- [EXERCISE INSTRUCTIONS]:
Looking at the records below, please say how many lines contain the word "pair", as a bare number.

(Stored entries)
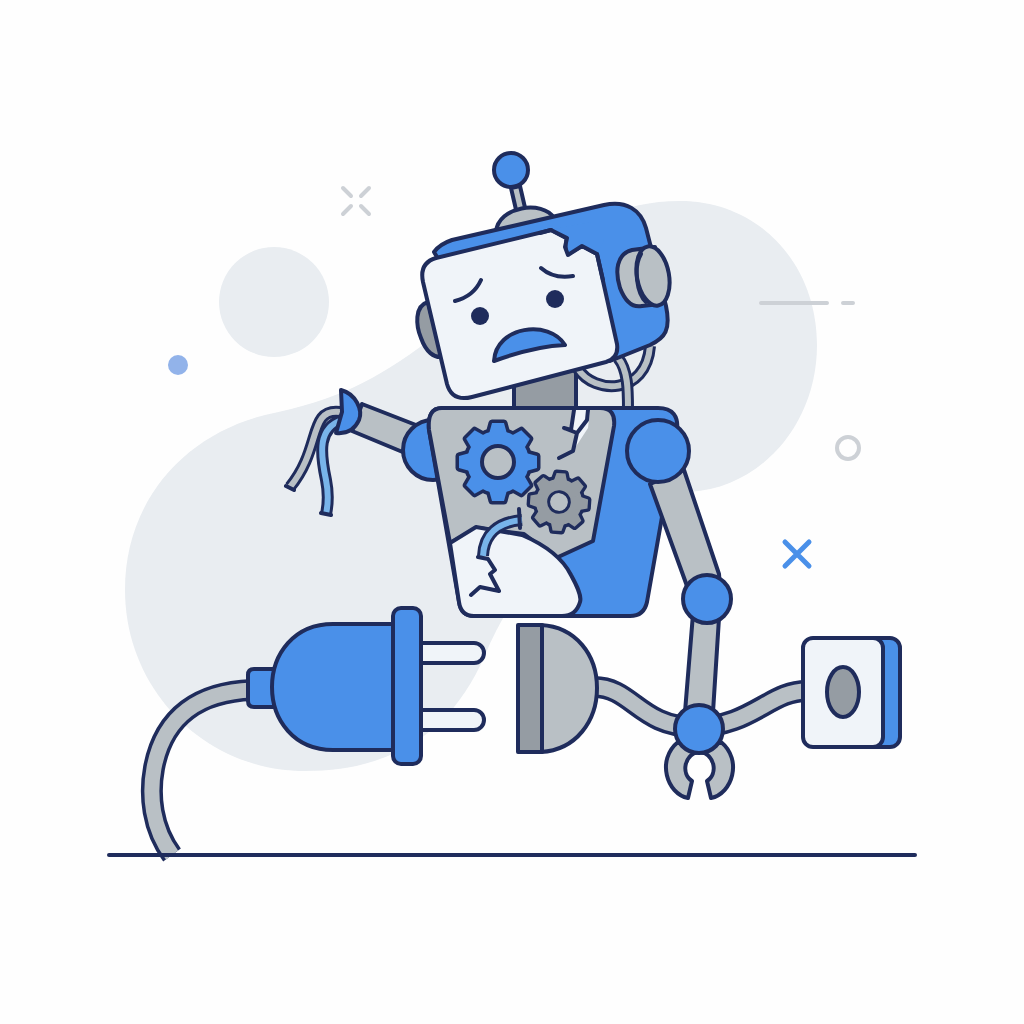
<!DOCTYPE html>
<html lang="en">
<head>
<meta charset="utf-8">
<title>Broken robot, unplugged</title>
<style>
:root {
  --paper: #fefefe;
  --mist: #e9edf1;
  --navy: #1f2c5c;
  --blue: #4a90e9;
  --sky: #78b4ea;
  --soft-blue: #92b3ea;
  --grey: #b9c0c5;
  --dark-grey: #959ca3;
  --white: #f0f4f9;
  --hint: #cdd1d6;
}
html, body { margin: 0; background: var(--paper); overflow: hidden; }
svg { display: block; width: 1024px; height: 1024px; }
.line { stroke: var(--navy); stroke-width: 4; stroke-linejoin: round; stroke-linecap: round; }
.open { fill: none; }
.blue { fill: var(--blue); }
.grey { fill: var(--grey); }
.dark { fill: var(--dark-grey); }
.white { fill: var(--white); }
.mist { fill: var(--mist); }
.navy { fill: var(--navy); }
.edge { fill: none; stroke: var(--navy); }
.core { fill: none; stroke: var(--grey); }
.core-sky { fill: none; stroke: var(--sky); }
.cable .edge { stroke-width: 22; }
.cable .core { stroke-width: 15; }
.wire .edge { stroke-width: 12; }
.wire .core, .wire .core-sky { stroke-width: 6; }
.hint { fill: none; stroke: var(--hint); stroke-width: 4; stroke-linecap: round; }
</style>
</head>
<body>
<svg viewBox="0 0 1024 1024" role="img" aria-label="A sad broken robot above an unplugged power cable">
  <defs>
    <g id="gear-body">
      <circle r="31"/>
      <g id="gear-teeth">
        <path id="tooth-pair" d="M-9 -28L-6 -39H6L9 -28V28L6 39H-6L-9 28Z"/>
        <use href="#tooth-pair" transform="rotate(45)"/>
        <use href="#tooth-pair" transform="rotate(90)"/>
        <use href="#tooth-pair" transform="rotate(135)"/>
      </g>
    </g>
    <path id="plug-cord" d="M172 855C152 828 149 795 154 768C164 715 200 692 252 690"/>
    <path id="socket-cord" d="M594 687C632 687 640 727 695 727C752 727 770 690 808 691"/>
    <path id="arm-wire-grey" d="M340 412C308 408 322 448 290 487"/>
    <path id="arm-wire-sky" d="M342 420C318 428 320 452 326 480C328 490 329 500 326 514"/>
    <path id="neck-wire-loop" d="M578 369C594 394 646 396 650 346"/>
    <path id="neck-wire-down" d="M618 358C628 370 628 390 628 410"/>
    <path id="chest-wire" d="M522 520C498 522 484 534 483 556"/>
  </defs>

  <g id="backdrop">
    <path class="mist" d="M125 590C125 500 185 435 265 415C340 399 372 382 430 340C500 290 570 201 680 201C760 201 817 265 817 345C817 425 760 488 690 492C590 500 520 570 485 655C455 725 400 771 305 771C205 771 125 690 125 590Z"/>
    <circle class="mist" cx="274" cy="302" r="55"/>
    <circle cx="178" cy="365" r="10" fill="var(--soft-blue)"/>
    <path class="hint" d="M343 188L351 196M361 206L369 214M369 188L361 196M351 206L343 214"/>
    <path class="hint" d="M761 303H827M843 303H853"/>
    <circle class="hint" cx="848" cy="448" r="11"/>
    <path d="M785 542L809 566M809 542L785 566" fill="none" stroke="var(--blue)" stroke-width="5" stroke-linecap="round"/>
  </g>

  <g id="plug">
    <g class="cable">
      <use href="#plug-cord" class="edge"/>
      <use href="#plug-cord" class="core"/>
    </g>
    <g class="line">
      <path class="blue" d="M274 669H254Q248 669 248 675V701Q248 707 254 707H274Z"/>
      <path class="blue" d="M394 624H333C294 624 272 654 272 687C272 720 294 750 333 750H394Z"/>
      <path class="white" d="M420 643H474A10 10 0 0 1 474 663H420ZM420 710H474A10 10 0 0 1 474 730H420Z"/>
      <rect class="blue" x="393" y="608" width="28" height="156" rx="8"/>
    </g>
  </g>

  <path id="ground" class="line open" d="M109 855H915"/>

  <g id="socket">
    <g class="cable">
      <use href="#socket-cord" class="edge"/>
      <use href="#socket-cord" class="core"/>
    </g>
    <g class="line">
      <path class="grey" d="M541 625C576 627 597 655 597 688C597 721 576 750 541 752Z"/>
      <rect class="dark" x="518" y="625" width="24" height="127"/>
      <rect class="blue" x="822" y="638" width="78" height="109" rx="10"/>
      <rect class="white" x="803" y="638" width="80" height="109" rx="10"/>
      <ellipse class="dark" cx="843" cy="692" rx="16" ry="25"/>
    </g>
  </g>

  <g id="torn-arm">
    <g class="wire">
      <use href="#arm-wire-grey" class="edge"/>
      <use href="#arm-wire-grey" class="core"/>
      <use href="#arm-wire-sky" class="edge"/>
      <use href="#arm-wire-sky" class="core-sky"/>
      <path class="line open" d="M286 486L294 490M321 513L331 515"/>
    </g>
    <g class="line">
      <path class="grey" d="M362 404L416 425L405 453L352 431Z"/>
      <path class="blue" d="M341 390C356 394 363 410 359 420C354 431 346 434 336 433L342 412Z"/>
      <circle class="blue" cx="433" cy="450" r="30"/>
    </g>
  </g>

  <g id="neck">
    <rect class="line dark" x="514" y="365" width="62" height="46"/>
    <g class="wire">
      <use href="#neck-wire-loop" class="edge"/>
      <use href="#neck-wire-loop" class="core"/>
      <use href="#neck-wire-down" class="edge"/>
      <use href="#neck-wire-down" class="core"/>
    </g>
  </g>

  <g id="torso">
    <path class="line blue" d="M442 408H658Q680 408 677 432L647 602Q644 616 630 616H474Q461 616 459 602L429 430Q427 408 442 408Z"/>
    <path class="line grey" d="M442 408H600Q616 408 614 426L593 541L556 558L524 534L478 528L450 543L429 430Q427 408 442 408Z"/>
    <path class="line white" d="M450 543L476 527L522 535C543 544 562 557 571 575C577 586 582 596 580 602Q576 616 562 616H474Q461 616 459 602Z"/>
    <path class="white" d="M574 410L570 430L578 432L573 451L588 428L590 410Z"/>
    <path class="line open" d="M574 410L571 430L564 428L577 433L573 451L559 458M588 410L587 420L577 433"/>
    <g id="big-gear" transform="translate(498 462)">
      <use href="#gear-body" fill="var(--navy)" stroke="var(--navy)" stroke-width="7" stroke-linejoin="round"/>
      <use href="#gear-body" class="blue"/>
      <circle class="line grey" r="16"/>
    </g>
    <g id="small-gear" transform="translate(559 502) rotate(4) scale(.74)">
      <use href="#gear-body" fill="var(--navy)" stroke="var(--navy)" stroke-width="9" stroke-linejoin="round"/>
      <use href="#gear-body" class="dark"/>
      <circle class="line grey" r="14" stroke-width="5"/>
    </g>
    <g class="wire">
      <use href="#chest-wire" class="edge"/>
      <use href="#chest-wire" class="core-sky"/>
    </g>
    <path class="line open" d="M519 509L520 528M478 557L488 559L495 570L490 574L499 591L480 587L471 595"/>
  </g>

  <g id="hanging-arm" class="line">
    <path class="grey" d="M650 484L684 470L719 574Q721 590 706 592L687 586Z"/>
    <path class="grey" d="M693 614L719 618L713 712H685Z"/>
    <circle class="blue" cx="658" cy="451" r="31"/>
    <circle class="blue" cx="707" cy="599" r="24"/>
    <path id="claw-left" class="grey" d="M678 742C656 760 667 794 688 798L692 781C681 774 684 755 698 752Z"/>
    <path id="claw-right" class="grey" d="M721 742C743 760 732 794 711 798L707 781C718 774 715 755 701 752Z"/>
    <circle class="blue" cx="699" cy="729" r="24"/>
  </g>

  <g id="head">
    <g id="antenna" class="line">
      <path class="grey" d="M511 188L520 186L526 212L517 214Z"/>
      <path class="grey" d="M496 232C498 206 543 200 554 218Z"/>
      <circle class="blue" cx="511" cy="170" r="17"/>
    </g>
    <path id="left-ear" class="line dark" d="M428 302C414 306 416 326 421 338C426 352 434 358 442 357Z"/>
    <path id="shell" class="line blue" d="M434 252Q440 244 452 240L604 205C626 200 641 210 646 228L666 306C671 330 665 338 650 345L610 361L560 330L440 262Z"/>
    <path id="face" class="line white" d="M436 258L551 230L566 238L568 254L582 246L597 254L617 344Q619 358 606 362L472 397Q452 402 447 384L423 282Q419 263 436 258Z"/>
    <path id="face-crack" class="blue" d="M552 229L567 237L568 254L582 246L597 254L604 240L590 222Z"/>
    <path class="line open" d="M540 233L551 230L567 238L565 247L568 255L582 246L597 254L603 280"/>
    <g id="right-ear" class="line">
      <path class="grey" d="M655 247L632 250C616 254 615 272 620 288C625 301 632 308 642 306L660 304Z"/>
      <ellipse class="grey" cx="653" cy="276" rx="16" ry="30" transform="rotate(-10 653 276)"/>
      <path class="open" d="M641 254C633 268 637 294 646 302"/>
    </g>
    <g id="expression">
      <circle class="navy" cx="480" cy="316" r="9"/>
      <circle class="navy" cx="555" cy="299" r="9"/>
      <path class="line open" d="M455 301C467 298 476 291 481 280M541 268C550 276 561 278 573 276"/>
      <path class="line blue" d="M494 361C496 326 549 319 565 345C540 346 516 353 494 361Z"/>
    </g>
  </g>
</svg>
</body>
</html>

- [ANSWER TO THIS PROBLEM]:
4